There is a battle cry against abusive litigants in the patent industry. Among the tactics suggested is a “loser pays” system to try to mirror Europe, where this type of abuse is minimal. The Congressional Research Service presents that 92% of companies who assert but do not make products (over broadly and derisively called “trolls”) lose litigation that reaches judgment on the merits… Defendants can call upon the PTO to trigger up front fee shifting for the patent owner and an accelerated PTO determination on the validity, even potentially before the court analyzes it. But there’s more. IPRs and CBMs can be used to drive settlement, either before or after filing.
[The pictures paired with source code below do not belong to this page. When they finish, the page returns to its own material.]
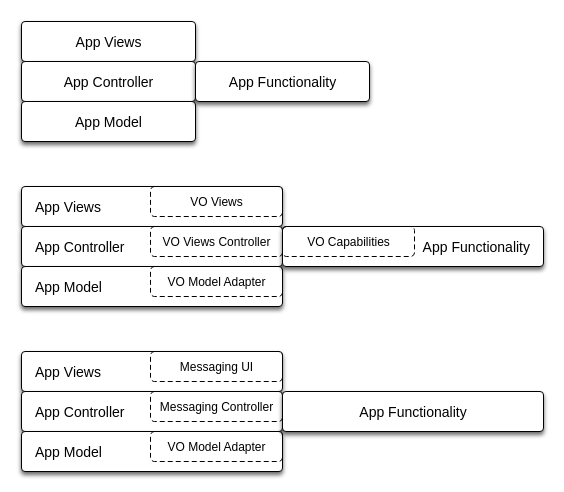
<!DOCTYPE html>
<html lang="en">
<head>
<meta charset="utf-8">
<title>App architecture stages</title>
<style>
:root {
  --paper: #fff;
  --ink: #000;
  --shadow: rgba(0, 0, 0, .6);
}
* { box-sizing: border-box; margin: 0; }
body {
  width: 564px;
  height: 492px;
  overflow: hidden;
  background: var(--paper);
  color: var(--ink);
  font: 14px/16px "Liberation Sans", Arial, sans-serif;
}
.stages {
  display: flex;
  flex-direction: column;
  gap: 45px;
  padding: 21px;
}
.stage {
  display: grid;
  grid-template-columns: 261px 261px;
  grid-template-rows: repeat(3, 40px);
}
.stage.basic { grid-template-columns: 174px 174px; }
.box {
  position: relative;
  grid-column: 1;
  display: flex;
  align-items: center;
  justify-content: center;
  margin: 0 -1px -1px 0;
  border: 1px solid var(--ink);
  border-radius: 4px;
  background: var(--paper);
  box-shadow: 0 3px 4px var(--shadow);
  white-space: nowrap;
}
.extended .layer { justify-content: flex-start; padding-left: 13px; }
.functionality { grid-column: 2; grid-row: 2; }
.functionality.shared { justify-content: flex-end; padding-right: 13px; }
.module {
  position: absolute;
  top: -1px;
  right: -1px;
  width: 133px;
  height: 31px;
  display: flex;
  align-items: center;
  justify-content: center;
  font-size: 12px;
  line-height: 14px;
}
.shared .module { right: auto; left: -1px; }
.outline {
  position: absolute;
  inset: 0;
  width: 133px;
  height: 31px;
}
.defs { position: absolute; width: 0; height: 0; }
</style>
</head>
<body>
<svg class="defs" aria-hidden="true">
  <defs>
    <rect id="dashed" x=".5" y=".5" width="132" height="30" rx="4" fill="none" stroke="#000" stroke-dasharray="5 3"/>
  </defs>
</svg>
<main class="stages">
  <section class="stage basic">
    <div class="box layer">App Views</div>
    <div class="box layer">App Controller</div>
    <div class="box layer">App Model</div>
    <div class="box functionality">App Functionality</div>
  </section>

  <section class="stage extended">
    <div class="box layer">App Views
      <div class="module"><svg class="outline" aria-hidden="true"><use href="#dashed"/></svg>VO Views</div>
    </div>
    <div class="box layer">App Controller
      <div class="module"><svg class="outline" aria-hidden="true"><use href="#dashed"/></svg>VO Views Controller</div>
    </div>
    <div class="box layer">App Model
      <div class="module"><svg class="outline" aria-hidden="true"><use href="#dashed"/></svg>VO Model Adapter</div>
    </div>
    <div class="box functionality shared">App Functionality
      <div class="module"><svg class="outline" aria-hidden="true"><use href="#dashed"/></svg>VO Capabilities</div>
    </div>
  </section>

  <section class="stage extended">
    <div class="box layer">App Views
      <div class="module"><svg class="outline" aria-hidden="true"><use href="#dashed"/></svg>Messaging UI</div>
    </div>
    <div class="box layer">App Controller
      <div class="module"><svg class="outline" aria-hidden="true"><use href="#dashed"/></svg>Messaging Controller</div>
    </div>
    <div class="box layer">App Model
      <div class="module"><svg class="outline" aria-hidden="true"><use href="#dashed"/></svg>VO Model Adapter</div>
    </div>
    <div class="box functionality">App Functionality</div>
  </section>
</main>
</body>
</html>
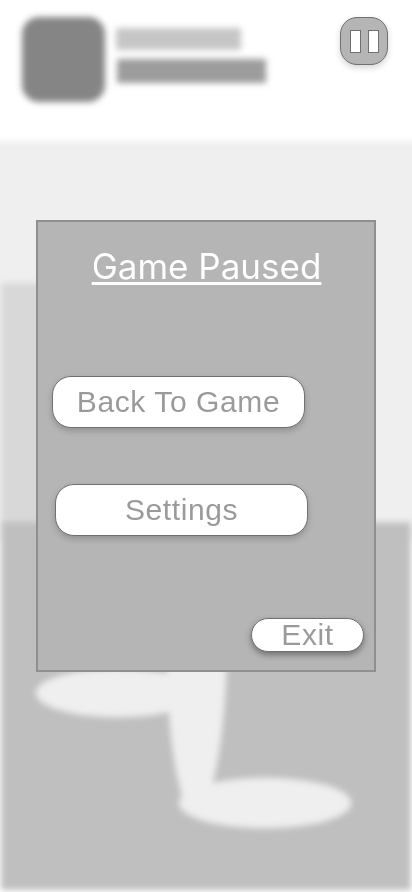
<!DOCTYPE html>
<html lang="en">
<head>
<meta charset="utf-8">
<title>Game Paused</title>
<style>
:root {
  --page: #ffffff;
  --sky: #efefef;
  --wall: #d8d8d8;
  --floor: #bfbfbf;
  --panel: #b5b5b5;
  --panel-line: #8f8f8f;
  --button-line: #707070;
  --label: #9a9a9a;
}
* { box-sizing: border-box; margin: 0; }
html, body { width: 412px; height: 892px; overflow: hidden; background: var(--page); }
.screen { position: relative; width: 412px; height: 892px; overflow: hidden; }
.backdrop { position: absolute; inset: 0; display: block; }
a { text-decoration: none; color: inherit; }

.pause {
  position: absolute; left: 340px; top: 17px;
  width: 48px; height: 48px;
  display: flex; align-items: center; justify-content: center; gap: 7px;
  background: var(--panel);
  border: 1px solid var(--button-line);
  border-radius: 17px;
  box-shadow: 0 3px 6px rgba(0, 0, 0, .16);
}
.pause span {
  width: 11px; height: 23px;
  background: var(--page);
  border: 1px solid var(--button-line);
}

.panel {
  position: absolute; left: 36px; top: 220px;
  width: 340px; height: 452px;
  padding-top: 22px;
  display: flex; flex-direction: column; align-items: flex-start;
  background: var(--panel);
  border: 2px solid var(--panel-line);
}
.title {
  width: 100%; padding-left: 1px;
  font: 400 35px/44px Inter, sans-serif;
  text-align: center; white-space: nowrap;
  color: var(--page);
  text-decoration: underline 3px;
  text-underline-offset: 3px;
  text-decoration-skip-ink: none;
}
.button {
  width: 253px; height: 52px;
  display: flex; align-items: center; justify-content: center;
  font: 400 30px/34px "Liberation Sans", sans-serif;
  letter-spacing: .6px; white-space: nowrap;
  color: var(--label);
  background: var(--page);
  border: 1px solid var(--button-line);
  border-radius: 19px;
  box-shadow: 0 3px 6px rgba(0, 0, 0, .2);
}
.back { margin: 88px 0 0 14px; }
.settings { margin: 56px 0 0 17px; }
.exit {
  align-self: flex-end;
  width: 113px; height: 34px;
  margin: 82px 10px 0 0;
  border-radius: 17px;
  box-shadow: 0 3px 6px rgba(0, 0, 0, .38);
}
</style>
</head>
<body>
<main class="screen">
  <svg class="backdrop" width="412" height="892" viewBox="0 0 412 892" aria-hidden="true">
    <defs>
      <filter id="blur" filterUnits="userSpaceOnUse" x="-40" y="-40" width="492" height="972">
        <feGaussianBlur stdDeviation="3"/>
      </filter>
    </defs>
    <g filter="url(#blur)">
      <rect class="sky" x="-20" y="141" width="452" height="400" fill="#efefef"/>
      <rect class="wall" x="1" y="283" width="160" height="260" fill="#d8d8d8"/>
      <rect class="floor" x="1" y="522" width="410" height="368" fill="#bfbfbf"/>
      <g class="figure" fill="#efefef">
        <ellipse cx="118" cy="693" rx="82" ry="24"/>
        <path d="M167 640H227C226 705 221 755 210 792Q203 813 194 812Q184 808 179 783Q167 735 167 640Z"/>
        <ellipse cx="265" cy="803" rx="86" ry="25"/>
      </g>
      <rect class="avatar" x="22" y="17" width="83" height="85" rx="17" fill="#858585"/>
      <rect class="name-line" x="116" y="28" width="125" height="22" fill="#c6c6c6"/>
      <rect class="score-line" x="117" y="59" width="149" height="24" fill="#9c9c9c"/>
    </g>
  </svg>

  <a class="pause" href="#" aria-label="Pause"><span></span><span></span></a>

  <section class="panel">
    <h1 class="title">Game Paused</h1>
    <a class="button back" href="#">Back To Game</a>
    <a class="button settings" href="#">Settings</a>
    <a class="button exit" href="#">Exit</a>
  </section>
</main>
</body>
</html>
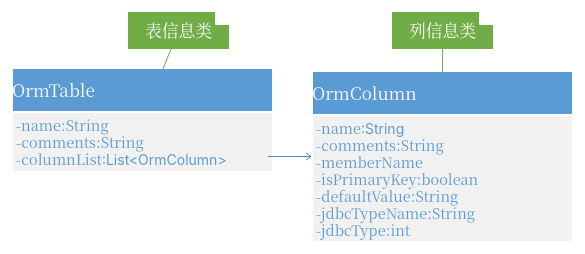
<!DOCTYPE html>
<html lang="zh-CN">
<head>
<meta charset="utf-8">
<title>类图</title>
<style>
:root {
  --paper: #ffffff;
  --header: #5b9bd5;
  --panel: #f1f1f1;
  --field: #5b9bd5;
  --note: #70ad47;
  --arrow: #4a8ac6;
  --serif: "Noto Serif CJK SC", "Noto Serif", serif;
  --sans: Inter, Roboto, sans-serif;
}
* { box-sizing: border-box; margin: 0; padding: 0; }
html, body { width: 585px; height: 254px; overflow: hidden; background: var(--paper); }
.diagram { position: relative; width: 585px; height: 254px; overflow: hidden; font-family: var(--serif); }
.connectors { position: absolute; inset: 0; display: block; }
.note {
  position: absolute; top: 12px; width: 101px; height: 37px;
  display: flex; align-items: center; justify-content: center;
  background: var(--note); color: var(--paper);
  font-size: 16.8px; line-height: 1;
  clip-path: polygon(0 0, 87px 0, 87px 13px, 101px 13px, 101px 100%, 0 100%);
}
.note-table { left: 128px; }
.note-column { left: 392px; }
.class-box { position: absolute; width: 259px; display: flex; flex-direction: column; gap: 2px; }
.class-table { left: 13px; top: 69px; }
.class-column { left: 313px; top: 72px; }
.class-name {
  height: 42px; display: flex; align-items: center;
  background: var(--header); color: var(--paper);
  font-size: 17.2px; font-weight: 400; line-height: 1; text-indent: -1px;
}
.fields { list-style: none; padding: 3px; background: var(--panel); color: var(--field); font-size: 14.6px; line-height: 17px; white-space: nowrap; }
.fields li { height: 17px; }
.class-table .fields { height: 58px; }
.class-column .fields { height: 125px; }
.type { font-family: var(--sans); font-size: 14px; }
</style>
</head>
<body>
<main class="diagram">
  <div class="note note-table">表信息类</div>
  <div class="note note-column">列信息类</div>

  <section class="class-box class-table">
    <h2 class="class-name">OrmTable</h2>
    <ul class="fields">
      <li>-name:String</li>
      <li>-comments:String</li>
      <li>-columnList<span class="type">:List&lt;OrmColumn&gt;</span></li>
    </ul>
  </section>

  <section class="class-box class-column">
    <h2 class="class-name">OrmColumn</h2>
    <ul class="fields">
      <li>-name<span class="type">:String</span></li>
      <li>-comments:String</li>
      <li>-memberName</li>
      <li>-isPrimaryKey:boolean</li>
      <li>-defaultValue:String</li>
      <li>-jdbcTypeName:String</li>
      <li>-jdbcType:int</li>
    </ul>
  </section>

  <svg class="connectors" width="585" height="254" viewBox="0 0 585 254" fill="none" aria-hidden="true">
    <g stroke="var(--note)">
      <line x1="171" y1="49" x2="163" y2="69"/>
      <line x1="442.5" y1="49" x2="442.5" y2="72"/>
    </g>
    <g stroke="var(--arrow)">
      <line x1="268" y1="156.5" x2="311" y2="156.5"/>
      <polyline points="306,153 311,156.5 306,160"/>
    </g>
  </svg>
</main>
</body>
</html>
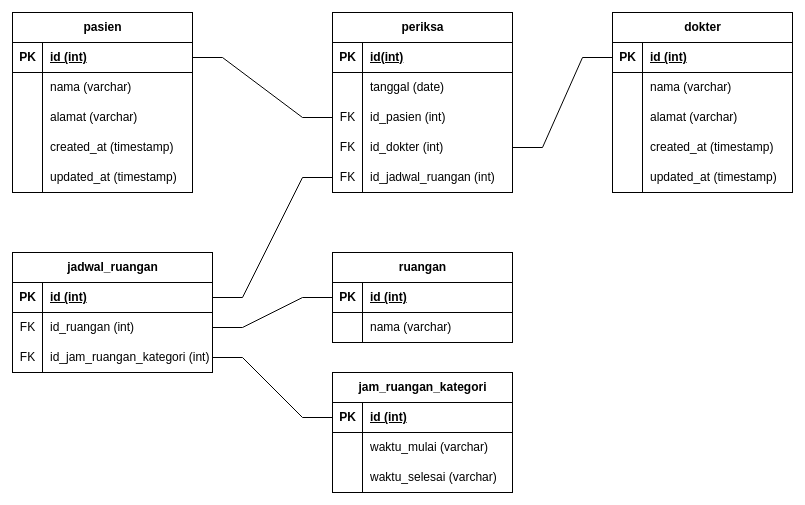
<!DOCTYPE html>
<html lang="id">
<head>
<meta charset="utf-8">
<title>Diagram relasi entitas</title>
<style>
:root { --paper: #fff; --ink: #000; --row: 30px; }
* { box-sizing: border-box; }
body { margin: 0; background: var(--paper); }
.diagram {
  position: relative; width: 805px; height: 505px; overflow: hidden;
  background: var(--paper); color: var(--ink);
  font: 12px/14px "Liberation Sans", Arial, sans-serif;
}
.relations { position: absolute; inset: 0; fill: none; stroke: var(--ink); }
.entity {
  position: absolute; width: 181px; border: 1px solid var(--ink);
  display: flex; flex-direction: column; white-space: nowrap;
}
.entity h2 {
  margin: 0; height: var(--row); border-bottom: 1px solid var(--ink);
  font: inherit; font-weight: bold; line-height: 29px; text-align: center;
}
.fields { margin: 0; }
.field { display: grid; grid-template-columns: 30px 1fr; height: var(--row); line-height: 29px; }
.field:last-child { height: 29px; }
.field dt { border-right: 1px solid var(--ink); text-align: center; }
.field dd { margin: 0; padding-left: 7px; }
.primary { border-bottom: 1px solid var(--ink); font-weight: bold; }
.primary dd { text-decoration: underline; }
.pasien { left: 12px; top: 12px; }
.periksa { left: 332px; top: 12px; }
.dokter { left: 612px; top: 12px; }
.jadwal-ruangan { left: 12px; top: 252px; width: 201px; }
.ruangan { left: 332px; top: 252px; }
.jam-ruangan-kategori { left: 332px; top: 372px; }
</style>
</head>
<body>
<main class="diagram">
  <section class="entity pasien">
    <h2>pasien</h2>
    <dl class="fields">
      <div class="field primary"><dt>PK</dt><dd>id (int)</dd></div>
      <div class="field"><dt></dt><dd>nama (varchar)</dd></div>
      <div class="field"><dt></dt><dd>alamat (varchar)</dd></div>
      <div class="field"><dt></dt><dd>created_at (timestamp)</dd></div>
      <div class="field"><dt></dt><dd>updated_at (timestamp)</dd></div>
    </dl>
  </section>

  <section class="entity periksa">
    <h2>periksa</h2>
    <dl class="fields">
      <div class="field primary"><dt>PK</dt><dd>id(int)</dd></div>
      <div class="field"><dt></dt><dd>tanggal (date)</dd></div>
      <div class="field"><dt>FK</dt><dd>id_pasien (int)</dd></div>
      <div class="field"><dt>FK</dt><dd>id_dokter (int)</dd></div>
      <div class="field"><dt>FK</dt><dd>id_jadwal_ruangan (int)</dd></div>
    </dl>
  </section>

  <section class="entity dokter">
    <h2>dokter</h2>
    <dl class="fields">
      <div class="field primary"><dt>PK</dt><dd>id (int)</dd></div>
      <div class="field"><dt></dt><dd>nama (varchar)</dd></div>
      <div class="field"><dt></dt><dd>alamat (varchar)</dd></div>
      <div class="field"><dt></dt><dd>created_at (timestamp)</dd></div>
      <div class="field"><dt></dt><dd>updated_at (timestamp)</dd></div>
    </dl>
  </section>

  <section class="entity jadwal-ruangan">
    <h2>jadwal_ruangan</h2>
    <dl class="fields">
      <div class="field primary"><dt>PK</dt><dd>id (int)</dd></div>
      <div class="field"><dt>FK</dt><dd>id_ruangan (int)</dd></div>
      <div class="field"><dt>FK</dt><dd>id_jam_ruangan_kategori (int)</dd></div>
    </dl>
  </section>

  <section class="entity ruangan">
    <h2>ruangan</h2>
    <dl class="fields">
      <div class="field primary"><dt>PK</dt><dd>id (int)</dd></div>
      <div class="field"><dt></dt><dd>nama (varchar)</dd></div>
    </dl>
  </section>

  <section class="entity jam-ruangan-kategori">
    <h2>jam_ruangan_kategori</h2>
    <dl class="fields">
      <div class="field primary"><dt>PK</dt><dd>id (int)</dd></div>
      <div class="field"><dt></dt><dd>waktu_mulai (varchar)</dd></div>
      <div class="field"><dt></dt><dd>waktu_selesai (varchar)</dd></div>
    </dl>
  </section>

  <svg class="relations" width="805" height="505" viewBox="0 0 805 505" aria-hidden="true">
    <g transform="translate(.5 .5)">
      <polyline points="192,57 222,57 302,117 332,117"/>
      <polyline points="512,147 542,147 582,57 612,57"/>
      <polyline points="212,297 242,297 302,177 332,177"/>
      <polyline points="212,327 242,327 302,297 332,297"/>
      <polyline points="212,357 242,357 302,417 332,417"/>
    </g>
  </svg>
</main>
</body>
</html>
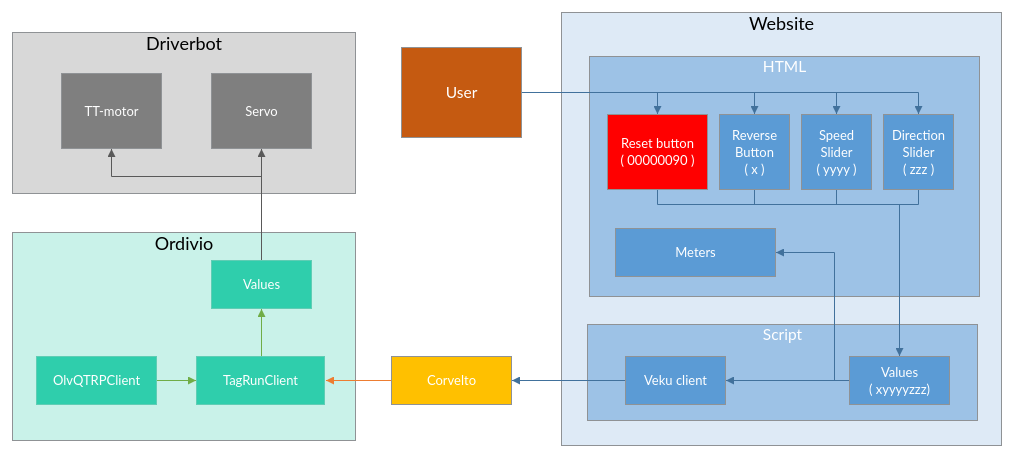
<!DOCTYPE html>
<html lang="en">
<head>
<meta charset="utf-8">
<title>Driverbot system diagram</title>
<style>
:root {
  --outline: #8f9295;
  --bot: #d8d8d8;
  --bot-node: #7f7f7f;
  --board: #c9f2e9;
  --board-node: #2fceac;
  --site: #deeaf6;
  --section: #9dc2e6;
  --control: #5b9bd5;
  --reset: #ff0000;
  --user: #c55a11;
  --broker: #ffc000;
  --line-blue: #41719c;
  --line-grey: #595959;
  --line-green: #70ad47;
  --line-orange: #ed7d31;
}
* { box-sizing: border-box; margin: 0; }
body { width: 1014px; height: 458px; overflow: hidden; background: #fff; }
.diagram {
  position: relative;
  width: 1014px;
  height: 458px;
  font: 13px/17px Lato, "Open Sans", sans-serif;
  color: #fff;
}
.group, .node {
  position: absolute;
  left: var(--x);
  top: var(--y);
  width: var(--w);
  height: var(--h);
  border: 1px solid var(--outline);
  text-align: center;
}
.group h2 { font-size: 18px; line-height: 20px; font-weight: 400; color: #000; }
.group h3 { font-size: 15.5px; line-height: 19px; font-weight: 400; }
.node {
  display: flex;
  align-items: center;
  justify-content: center;
  white-space: nowrap;
}
.bot { background: var(--bot); }
.board { background: var(--board); }
.site { background: var(--site); }
.section { background: var(--section); }
.bot-node { background: var(--bot-node); }
.board-node { background: var(--board-node); border-color: #5fcdb4; }
.control { background: var(--control); }
.reset { background: var(--reset); }
.user { background: var(--user); font-size: 15.5px; }
.broker { background: var(--broker); }
.connectors { position: absolute; left: 0; top: 0; fill: none; stroke-width: 1; }
.blue { stroke: var(--line-blue); }
.grey { stroke: var(--line-grey); }
.green { stroke: var(--line-green); }
.orange { stroke: var(--line-orange); }
.head-blue { fill: var(--line-blue); }
.head-grey { fill: var(--line-grey); }
.head-green { fill: var(--line-green); }
.head-orange { fill: var(--line-orange); }
</style>
</head>
<body>
<main class="diagram">
  <section class="group bot" style="--x:12px;--y:32px;--w:344px;--h:162px"><h2>Driverbot</h2></section>
  <div class="node bot-node" style="--x:61px;--y:73px;--w:101px;--h:76px">TT-motor</div>
  <div class="node bot-node" style="--x:211px;--y:73px;--w:101px;--h:76px">Servo</div>

  <section class="group board" style="--x:12px;--y:232px;--w:344px;--h:209px"><h2>Ordivio</h2></section>
  <div class="node board-node" style="--x:211px;--y:260px;--w:101px;--h:49px">Values</div>
  <div class="node board-node" style="--x:36px;--y:356px;--w:121px;--h:49px">OlvQTRPClient</div>
  <div class="node board-node" style="--x:196px;--y:356px;--w:129px;--h:49px">TagRunClient</div>

  <div class="node user" style="--x:401px;--y:47px;--w:121px;--h:91px">User</div>
  <div class="node broker" style="--x:391px;--y:356px;--w:121px;--h:49px">Corvelto</div>

  <section class="group site" style="--x:561px;--y:12px;--w:441px;--h:434px"><h2>Website</h2></section>
  <section class="group section" style="--x:589px;--y:56px;--w:391px;--h:241px"><h3>HTML</h3></section>
  <div class="node reset" style="--x:607px;--y:114px;--w:101px;--h:76px">Reset button<br>( 00000090 )</div>
  <div class="node control" style="--x:719px;--y:114px;--w:71px;--h:76px">Reverse<br>Button<br>( x )</div>
  <div class="node control" style="--x:801px;--y:114px;--w:71px;--h:76px">Speed<br>Slider<br>( yyyy )</div>
  <div class="node control" style="--x:883px;--y:114px;--w:71px;--h:76px">Direction<br>Slider<br>( zzz )</div>
  <div class="node control" style="--x:615px;--y:228px;--w:161px;--h:49px">Meters</div>

  <section class="group section" style="--x:587px;--y:324px;--w:391px;--h:97px"><h3>Script</h3></section>
  <div class="node control" style="--x:625px;--y:356px;--w:101px;--h:49px">Veku client</div>
  <div class="node control" style="--x:849px;--y:356px;--w:101px;--h:49px">Values<br>( xyyyyzzz)</div>

  <svg class="connectors" width="1014" height="458" viewBox="0 0 1014 458" aria-hidden="true">
    <defs>
      <marker id="blue-head" markerWidth="8" markerHeight="8" refX="8" refY="4" orient="auto" markerUnits="userSpaceOnUse"><polygon class="head-blue" points="0,0 8,4 0,8"/></marker>
      <marker id="grey-head" markerWidth="8" markerHeight="8" refX="8" refY="4" orient="auto" markerUnits="userSpaceOnUse"><polygon class="head-grey" points="0,0 8,4 0,8"/></marker>
      <marker id="green-head" markerWidth="8" markerHeight="8" refX="8" refY="4" orient="auto" markerUnits="userSpaceOnUse"><polygon class="head-green" points="0,0 8,4 0,8"/></marker>
      <marker id="orange-head" markerWidth="8" markerHeight="8" refX="8" refY="4" orient="auto" markerUnits="userSpaceOnUse"><polygon class="head-orange" points="0,0 8,4 0,8"/></marker>
    </defs>
    <g class="grey">
      <path d="M261.5 260V149" marker-end="url(#grey-head)"/>
      <path d="M261.5 176.5H111.5V149" marker-end="url(#grey-head)"/>
    </g>
    <g class="green">
      <path d="M157 380.5H196" marker-end="url(#green-head)"/>
      <path d="M261.5 356V309" marker-end="url(#green-head)"/>
    </g>
    <path class="orange" d="M391 380.5H326" marker-end="url(#orange-head)"/>
    <g class="blue">
      <path d="M522 92.5H918.5V114" marker-end="url(#blue-head)"/>
      <path d="M657.5 92.5V114" marker-end="url(#blue-head)"/>
      <path d="M754.5 92.5V114" marker-end="url(#blue-head)"/>
      <path d="M836.5 92.5V114" marker-end="url(#blue-head)"/>
      <path d="M657.5 190V204.5H918.5V190M754.5 190V204.5M836.5 190V204.5"/>
      <path d="M899.5 204.5V356" marker-end="url(#blue-head)"/>
      <path d="M849 380.5H726" marker-end="url(#blue-head)"/>
      <path d="M834.5 380.5V252.5H776" marker-end="url(#blue-head)"/>
      <path d="M625 380.5H512" marker-end="url(#blue-head)"/>
    </g>
  </svg>
</main>
</body>
</html>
Pre-filing, a drafted petition can be shown to the patent owner as a basis to settle.
J. Posner also brought the value of the patents declared to be essential under standards bodies to bear on the damages question. Essential patents must be evaluated for absolute value and relative value to the full-declared portfolio. These values are needed where a non-linear function is proposed for a royalty determination based on infringement of a subset of the declared patents. The difficulty presented by an assertion of a single essential patent from a much larger portfolio is “that if [the potential licensee] had wanted to license any of the patents in [the standard’s essential portfolio], the license fee would have exceeded the product of the percentage of the portfolio represented by the patent and the value of the entire portfolio.” Objective data to present a non-linear function was needed, and even where presented, the notion of a FRAND royalty applied to “confine the patentee’s royalty demand to the value conferred by the patent itself as distinct from the additional value – the hold-up value – conferred by the patent’s being designated as standards essential.”
The question may arise – what if the result of crowdsourcing is less than the proverbial “smoking gun,” can it place the App Developers at a disadvantage in court? Case law indicates that the answer is no. Last year, in a patent litigation brought by Personal Audio LLC, the plaintiff attempted to argue that their patent was valid based on crowdsourced research and to seek discovery on this basis. Personal Audio lost on both counts, with federal Judge Miriam Cedarbaum concluding, “eliminating a negative doesn’t show validity” and commenting on the patent owner’s approach with the statement “that’s what I call desperation.” Transcript of Oral Argument and Decision at 12-13 and 14, Personal Audio LLC v. Sirius XM Radio, Inc. et al, No. M8-85 (S.D.N.Y. Nov. 2, 2010).